Deadline recently conducted an in-depth interview with Suspiria director Luca Guadagnino, and as always, he was very forthcoming with his answers about the sure to be misunderstood remake.
The director of the academy award winning film Call Me By Your Name, recalled seeing “…the poster for Dario’s movie when I was 11 in 1982. I saw the film two years later. It made an incredible impression on me. The idea of trying to transfer the explosive emotion I felt into a new movie began almost immediately. Dario’s movie is evocative of so many things including of motherhood. It’s the story of a group of women united by an obscure agenda. There is something that I couldn’t stop thinking about. For all the violence of Dario’s movies they are also beautiful fairy-tales. There is something alluring about it for a young person.”
Guadagnino also responded to some of the concerns about the explicit and disturbing content of his new film, and the shoot itself, by stating that “Honestly, I don’t think the shoot was traumatic. It’s a complicated movie because of its set-pieces but every day was a joy to work with such a skilled team. The problem for Dakota (Johnson) was that it’s an intense storyline and it’s an intense performance.”
And although the director is well aware of the current climate concerning the portrayal of women on screen, he made sure to point out that “The majority of the cast are women. My relationship with my performers is a mutual co-operation. I’m not there to puppet anyone. It’s a tango. I have no anxiety about portraying violence. We were creating together. The violence in the movie is not gratuitously acted on the female identity, it is a little more layered and complex than that I hope…We weren’t thinking about female empowerment in that way. We just did it as a matter of course. It’s problematic when something becomes a topic that you have to address. It’s more important to be in the right mind-set without having to think about it.”
Most surprisingly, Guadagnino revealed that the original intention was to title the film Suspiria: Part One, indicating the potential for a sequel, “…but we didn’t want to give the impression of something that couldn’t stand alone.” It seems like the director has been thinking about both a prequel and a sequel to Suspiria (if the first film is profitable enough at the box office to warrant them) stating that he would like to “…explore the origin of Madame Blanc and Helena Marcus and also the future of Suzy Bannion in the world. So maybe.” The director also heavily hinted that Tilda Swinton would be on board, saying that he “… plot(s) adventures with Tilda on a daily basis.”

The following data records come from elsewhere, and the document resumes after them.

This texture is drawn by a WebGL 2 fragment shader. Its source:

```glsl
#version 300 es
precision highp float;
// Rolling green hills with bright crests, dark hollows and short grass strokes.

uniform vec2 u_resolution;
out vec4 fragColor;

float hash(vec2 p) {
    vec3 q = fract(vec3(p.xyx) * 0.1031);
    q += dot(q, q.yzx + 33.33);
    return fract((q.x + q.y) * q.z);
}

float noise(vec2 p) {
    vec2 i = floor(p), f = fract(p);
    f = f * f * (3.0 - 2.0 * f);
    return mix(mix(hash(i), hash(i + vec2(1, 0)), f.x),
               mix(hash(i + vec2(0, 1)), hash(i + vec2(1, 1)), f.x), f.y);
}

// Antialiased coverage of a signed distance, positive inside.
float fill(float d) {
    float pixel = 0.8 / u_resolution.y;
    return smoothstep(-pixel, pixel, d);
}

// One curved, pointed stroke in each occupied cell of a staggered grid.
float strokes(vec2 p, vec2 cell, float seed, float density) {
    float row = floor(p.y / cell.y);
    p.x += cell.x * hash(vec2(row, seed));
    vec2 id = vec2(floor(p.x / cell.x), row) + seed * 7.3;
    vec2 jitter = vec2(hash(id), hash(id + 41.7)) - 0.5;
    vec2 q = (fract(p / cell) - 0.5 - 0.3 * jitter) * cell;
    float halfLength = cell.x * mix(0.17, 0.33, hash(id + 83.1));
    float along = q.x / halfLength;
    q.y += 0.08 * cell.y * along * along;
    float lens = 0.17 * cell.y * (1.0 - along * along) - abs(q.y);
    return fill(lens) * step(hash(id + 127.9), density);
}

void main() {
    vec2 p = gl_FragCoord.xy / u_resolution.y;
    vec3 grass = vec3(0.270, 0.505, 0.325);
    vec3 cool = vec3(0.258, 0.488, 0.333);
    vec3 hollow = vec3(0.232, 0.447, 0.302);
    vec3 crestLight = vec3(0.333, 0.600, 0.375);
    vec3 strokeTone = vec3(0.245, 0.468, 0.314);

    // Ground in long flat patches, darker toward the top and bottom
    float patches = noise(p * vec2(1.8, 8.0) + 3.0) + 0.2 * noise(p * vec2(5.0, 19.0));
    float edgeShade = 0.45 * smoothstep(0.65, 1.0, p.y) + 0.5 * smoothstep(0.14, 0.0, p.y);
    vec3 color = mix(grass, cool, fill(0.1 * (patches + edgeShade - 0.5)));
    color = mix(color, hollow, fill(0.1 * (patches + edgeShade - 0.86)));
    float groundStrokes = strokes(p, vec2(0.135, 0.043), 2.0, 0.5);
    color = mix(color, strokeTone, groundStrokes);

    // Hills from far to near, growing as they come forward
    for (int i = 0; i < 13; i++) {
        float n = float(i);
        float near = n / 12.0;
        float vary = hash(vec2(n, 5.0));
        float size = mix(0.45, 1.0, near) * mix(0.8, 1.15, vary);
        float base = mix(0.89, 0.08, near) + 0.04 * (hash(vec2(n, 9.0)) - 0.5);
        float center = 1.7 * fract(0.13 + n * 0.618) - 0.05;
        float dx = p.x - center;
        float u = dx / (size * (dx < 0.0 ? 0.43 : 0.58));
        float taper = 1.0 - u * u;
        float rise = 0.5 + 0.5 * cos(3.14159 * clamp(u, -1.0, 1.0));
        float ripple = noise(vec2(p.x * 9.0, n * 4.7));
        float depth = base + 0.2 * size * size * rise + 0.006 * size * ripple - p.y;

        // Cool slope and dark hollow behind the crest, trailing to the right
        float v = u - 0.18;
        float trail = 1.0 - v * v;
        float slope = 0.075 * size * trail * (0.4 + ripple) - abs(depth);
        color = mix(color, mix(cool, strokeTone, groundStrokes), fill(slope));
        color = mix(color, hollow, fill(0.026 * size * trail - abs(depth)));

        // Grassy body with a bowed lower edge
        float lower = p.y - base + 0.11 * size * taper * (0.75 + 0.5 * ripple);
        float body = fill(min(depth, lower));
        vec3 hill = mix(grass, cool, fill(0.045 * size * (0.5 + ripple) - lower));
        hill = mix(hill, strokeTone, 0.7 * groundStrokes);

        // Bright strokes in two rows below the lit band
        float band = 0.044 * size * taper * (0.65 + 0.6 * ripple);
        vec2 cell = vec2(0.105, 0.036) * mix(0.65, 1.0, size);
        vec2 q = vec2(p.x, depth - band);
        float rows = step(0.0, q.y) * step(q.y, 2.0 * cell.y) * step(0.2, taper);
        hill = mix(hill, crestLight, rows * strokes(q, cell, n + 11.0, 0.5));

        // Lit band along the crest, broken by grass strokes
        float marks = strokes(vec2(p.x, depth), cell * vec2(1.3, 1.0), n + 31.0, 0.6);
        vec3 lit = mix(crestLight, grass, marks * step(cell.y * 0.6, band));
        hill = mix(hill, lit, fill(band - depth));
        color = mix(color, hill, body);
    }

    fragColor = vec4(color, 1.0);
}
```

Suspiria will debut at the 75th Venice International Film Festival on September 1, 2018. It will then be released in Los Angeles and New York on October 26, 2018, before going national on November 2, 2018. Be sure to come back to Horror News Network for a full review and our Annual Fall Horror Movie Preview this week.